Rev. Emmanuel Rayes

Rev. Emmanuel Rays was born in Araden, Iraq in 1930.  He studied at St. John Dominican Seminary and was ordained to the priesthood in 1954.  The Chaldean catholic ambassador ministered in northern Iraq from 1954-1963, in Syria and Lebanon from 1963-1980, and in the United Stated from 1980 to the present day.
 
Form 1980-1983, he was appointed associate pastor at Mother of God Parish in Southfield, Michigan.  From 1983-1989 he served as pastor at Sacred Heart Parish in Detroit, Michigan.  During the early 1990’s he ministered to the Chaldean community in Farmington Hills and was at St. Joseph Parish in Tory where he was Parochial Vicar until 2000.

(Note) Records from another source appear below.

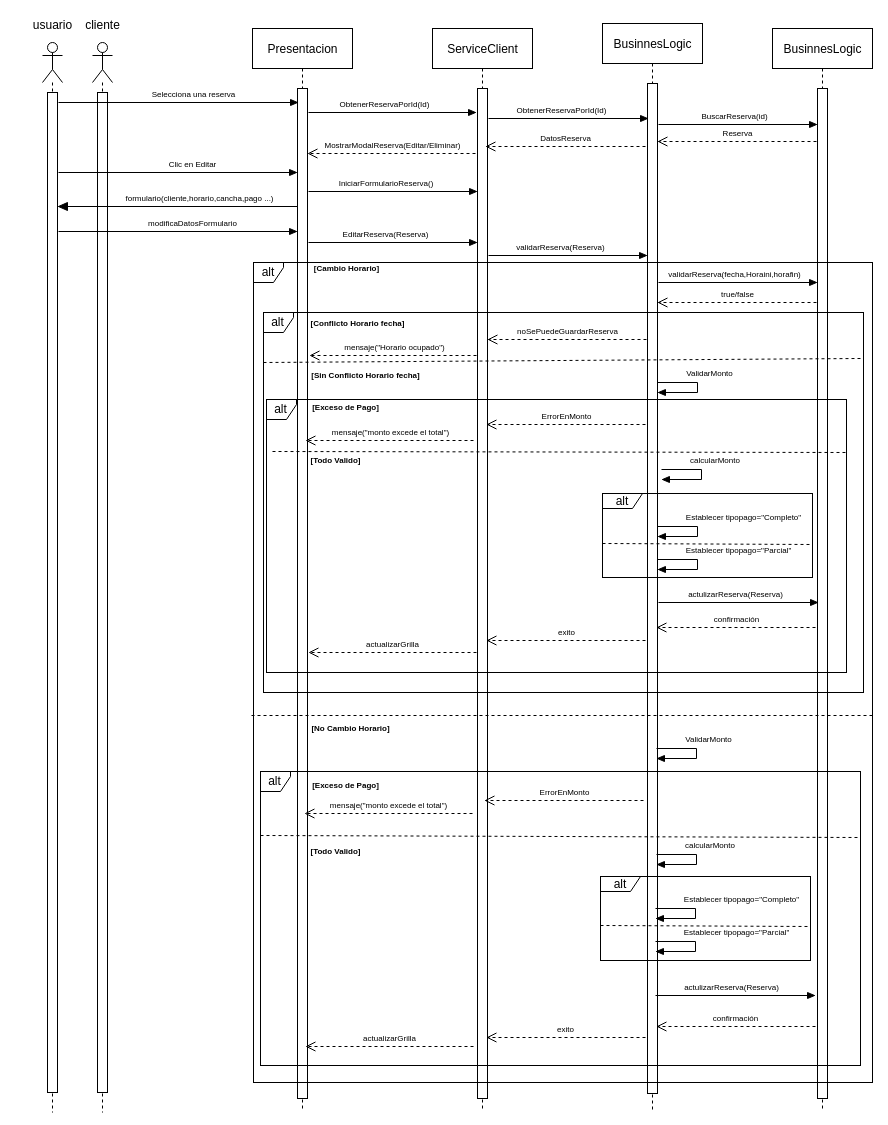
<!DOCTYPE html>
<html lang="es">
<head>
<meta charset="utf-8">
<title>Diagrama de secuencia: editar reserva</title>
<style>
:root { --ink: #000; --paper: #fff; }
* { box-sizing: border-box; }
body { margin: 0; background: var(--paper); }
.diagram {
  position: relative; width: 888px; height: 1125px; overflow: hidden;
  background: var(--paper); color: var(--ink);
  font: 8px/10px "Liberation Sans", Arial, sans-serif;
}
.head, .bar, .frame {
  position: absolute; border: 1px solid var(--ink);
  left: calc(var(--x) * 1px); top: calc(var(--y) * 1px);
  width: calc(var(--w) * 1px); height: calc(var(--h) * 1px);
}
.head {
  --w: 101; --h: 41; display: flex; align-items: center; justify-content: center;
  background: var(--paper); font-size: 12px; line-height: 14px;
}
.bar { --w: 11; background: var(--paper); }
.label {
  position: absolute; left: calc(var(--x) * 1px); top: calc(var(--y) * 1px);
  transform: translate(-50%, -50%); white-space: nowrap;
}
.guard { font-weight: bold; }
.big { font-size: 12px; line-height: 14px; }
.lines { position: absolute; left: 0; top: 0; fill: none; stroke: var(--ink); }
.dash { stroke-dasharray: 3 3; }
.call { marker-end: url(#filled-tip); }
.reply { stroke-dasharray: 3 3; marker-end: url(#open-tip); }
.tip { fill: var(--ink); stroke-dasharray: none; }
</style>
</head>
<body>
<main class="diagram">

  <!-- Participants -->
  <span class="label big" style="--x:52.5;--y:25">usuario</span>
  <span class="label big" style="--x:102.5;--y:25">cliente</span>
  <div class="head" style="--x:252;--y:28">Presentacion</div>
  <div class="head" style="--x:432;--y:28">ServiceClient</div>
  <div class="head" style="--x:602;--y:23">BusinnesLogic</div>
  <div class="head" style="--x:772;--y:28">BusinnesLogic</div>

  <!-- Activation bars -->
  <div class="bar" style="--x:47;--y:92;--h:1001"></div>
  <div class="bar" style="--x:97;--y:92;--h:1001"></div>
  <div class="bar" style="--x:297;--y:88;--h:1011"></div>
  <div class="bar" style="--x:477;--y:88;--h:1011"></div>
  <div class="bar" style="--x:647;--y:83;--h:1011"></div>
  <div class="bar" style="--x:817;--y:88;--h:1011"></div>

  <!-- Alternative frames -->
  <div class="frame" style="--x:253;--y:262;--w:620;--h:821"></div>
  <div class="frame" style="--x:263;--y:312;--w:601;--h:381"></div>
  <div class="frame" style="--x:266;--y:399;--w:581;--h:274"></div>
  <div class="frame" style="--x:602;--y:493;--w:211;--h:85"></div>
  <div class="frame" style="--x:260;--y:771;--w:601;--h:295"></div>
  <div class="frame" style="--x:600;--y:876;--w:211;--h:85"></div>

  <svg class="lines" width="888" height="1125" viewBox="0 0 888 1125" aria-hidden="true">
    <defs>
      <marker id="filled-tip" markerUnits="userSpaceOnUse" markerWidth="10" markerHeight="10" refX="8" refY="5" orient="auto">
        <path class="tip" d="M1 2L8 5L1 8Z"/>
      </marker>
      <marker id="large-tip" markerUnits="userSpaceOnUse" markerWidth="12" markerHeight="12" refX="10" refY="6" orient="auto">
        <path class="tip" d="M1 2L10 6L1 10Z"/>
      </marker>
      <marker id="open-tip" markerUnits="userSpaceOnUse" markerWidth="12" markerHeight="12" refX="10" refY="6" orient="auto">
        <path d="M1 1.5L10 6L1 10.5" fill="none" stroke="#000" stroke-dasharray="none"/>
      </marker>
      <g id="actor">
        <circle cy="47" r="5"/>
        <path d="M0 52V69M-10 55H10M-10 82L0 69L10 82"/>
      </g>
      <path id="tab" d="M0 20H20L30 5V0"/>
      <path id="small-tab" d="M0 15H30L40 0"/>
      <path id="self-call" class="call" d="M0 0H40V10H1"/>
    </defs>
    <g transform="translate(.5 .5)">
      <use href="#actor" x="52"/>
      <use href="#actor" x="102"/>

      <g class="dash">
        <path d="M52 82V92M52 1093V1112M102 82V92M102 1093V1112"/>
        <path d="M302 68V88M302 1099V1110M482 68V88M482 1099V1110"/>
        <path d="M652 63V83M652 1094V1111M822 68V88M822 1099V1110"/>
      </g>

      <use href="#tab" x="253" y="262"/>
      <use href="#tab" x="263" y="312"/>
      <use href="#tab" x="266" y="399"/>
      <use href="#small-tab" x="602" y="493"/>
      <use href="#tab" x="260" y="771"/>
      <use href="#small-tab" x="600" y="876"/>

      <g class="dash">
        <path d="M263 362L860 358"/>
        <path d="M272 451L846 452"/>
        <path d="M602 543L811 544"/>
        <path d="M251 715H872"/>
        <path d="M260 835L858 837"/>
        <path d="M600 925L809 926"/>
      </g>

      <path class="call" d="M58 102H297"/>
      <path class="call" d="M308 112H475"/>
      <path class="call" d="M488 118H647"/>
      <path class="call" d="M658 124H816"/>
      <path class="reply" d="M816 141H658"/>
      <path class="reply" d="M645 146H486"/>
      <path class="reply" d="M475 153H308"/>
      <path class="call" d="M58 172H296"/>
      <path class="call" d="M308 191H476"/>
      <path d="M297 206H58" marker-end="url(#large-tip)"/>
      <path class="call" d="M58 231H296"/>
      <path class="call" d="M308 242H476"/>
      <path class="call" d="M488 255H646"/>

      <path class="call" d="M658 282H816"/>
      <path class="reply" d="M816 302H658"/>
      <path class="reply" d="M646 339H488"/>
      <path class="reply" d="M476 355H310"/>
      <use href="#self-call" x="657" y="382"/>
      <path class="reply" d="M645 424H487"/>
      <path class="reply" d="M473 440H306"/>
      <use href="#self-call" x="661" y="469"/>
      <use href="#self-call" x="657" y="526"/>
      <use href="#self-call" x="657" y="559"/>
      <path class="call" d="M658 602H817"/>
      <path class="reply" d="M815 627H657"/>
      <path class="reply" d="M645 640H487"/>
      <path class="reply" d="M476 652H309"/>

      <use href="#self-call" x="656" y="748"/>
      <path class="reply" d="M643 800H485"/>
      <path class="reply" d="M472 813H305"/>
      <use href="#self-call" x="656" y="854"/>
      <use href="#self-call" x="655" y="908"/>
      <use href="#self-call" x="655" y="941"/>
      <path class="call" d="M655 995H814"/>
      <path class="reply" d="M815 1026H657"/>
      <path class="reply" d="M645 1037H487"/>
      <path class="reply" d="M473 1046H306"/>
    </g>
  </svg>

  <!-- Opening messages -->
  <span class="label" style="--x:193.5;--y:95">Selecciona una reserva</span>
  <span class="label" style="--x:384.5;--y:105">ObtenerReservaPorId(Id)</span>
  <span class="label" style="--x:561.5;--y:111">ObtenerReservaPorId(Id)</span>
  <span class="label" style="--x:734.5;--y:117">BuscarReserva(id)</span>
  <span class="label" style="--x:737.5;--y:134">Reserva</span>
  <span class="label" style="--x:565.5;--y:139">DatosReserva</span>
  <span class="label" style="--x:392.5;--y:146">MostrarModalReserva(Editar/Eliminar)</span>
  <span class="label" style="--x:192.5;--y:165">Clic en Editar</span>
  <span class="label" style="--x:386;--y:184">IniciarFormularioReserva()</span>
  <span class="label" style="--x:199.5;--y:199">formulario(cliente,horario,cancha,pago ...)</span>
  <span class="label" style="--x:192.5;--y:224">modificaDatosFormulario</span>
  <span class="label" style="--x:385.5;--y:235">EditarReserva(Reserva)</span>
  <span class="label" style="--x:560.5;--y:248">validarReserva(Reserva)</span>

  <!-- Schedule change -->
  <span class="label big" style="--x:268;--y:272">alt</span>
  <span class="label guard" style="--x:346.5;--y:269">[Cambio Horario]</span>
  <span class="label" style="--x:734.5;--y:275">validarReserva(fecha,Horaini,horafin)</span>
  <span class="label" style="--x:737.5;--y:295">true/false</span>
  <span class="label big" style="--x:277.5;--y:322">alt</span>
  <span class="label guard" style="--x:357.5;--y:324">[Conflicto Horario fecha]</span>
  <span class="label" style="--x:567.5;--y:332">noSePuedeGuardarReserva</span>
  <span class="label" style="--x:394.5;--y:348">mensaje("Horario ocupado")</span>
  <span class="label guard" style="--x:365.5;--y:376">[Sin Conflicto Horario fecha]</span>
  <span class="label" style="--x:709.5;--y:374">ValidarMonto</span>
  <span class="label big" style="--x:280.5;--y:409">alt</span>
  <span class="label guard" style="--x:345.5;--y:408">[Exceso de Pago]</span>
  <span class="label" style="--x:566.5;--y:417">ErrorEnMonto</span>
  <span class="label" style="--x:390.5;--y:433">mensaje("monto excede el total")</span>
  <span class="label guard" style="--x:335.5;--y:461">[Todo Valido]</span>
  <span class="label" style="--x:715;--y:461">calcularMonto</span>
  <span class="label big" style="--x:622;--y:501">alt</span>
  <span class="label" style="--x:743.5;--y:518">Establecer tipopago="Completo"</span>
  <span class="label" style="--x:738.5;--y:551">Establecer tipopago="Parcial"</span>
  <span class="label" style="--x:735.5;--y:595">actulizarReserva(Reserva)</span>
  <span class="label" style="--x:736.5;--y:620">confirmación</span>
  <span class="label" style="--x:566.5;--y:633">exito</span>
  <span class="label" style="--x:392.5;--y:645">actualizarGrilla</span>

  <!-- No schedule change -->
  <span class="label guard" style="--x:350.5;--y:729">[No Cambio Horario]</span>
  <span class="label" style="--x:708.5;--y:740">ValidarMonto</span>
  <span class="label big" style="--x:274.5;--y:781">alt</span>
  <span class="label guard" style="--x:345.5;--y:786">[Exceso de Pago]</span>
  <span class="label" style="--x:564.5;--y:793">ErrorEnMonto</span>
  <span class="label" style="--x:388.5;--y:806">mensaje("monto excede el total")</span>
  <span class="label guard" style="--x:335.5;--y:852">[Todo Valido]</span>
  <span class="label" style="--x:710;--y:846">calcularMonto</span>
  <span class="label big" style="--x:620;--y:884">alt</span>
  <span class="label" style="--x:741.5;--y:900">Establecer tipopago="Completo"</span>
  <span class="label" style="--x:736.5;--y:933">Establecer tipopago="Parcial"</span>
  <span class="label" style="--x:731.5;--y:988">actulizarReserva(Reserva)</span>
  <span class="label" style="--x:735.5;--y:1019">confirmación</span>
  <span class="label" style="--x:565.5;--y:1030">exito</span>
  <span class="label" style="--x:389.5;--y:1039">actualizarGrilla</span>
</main>
</body>
</html>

Although Fr. Rayes retired in 2001, he remains active in serving the community.  He is the author of many articles in Arabic and is the editor-in-chief of the Al Mishal and Al-Tariq magazine.  He has translated and continues to translate many books from French and English into Arabic.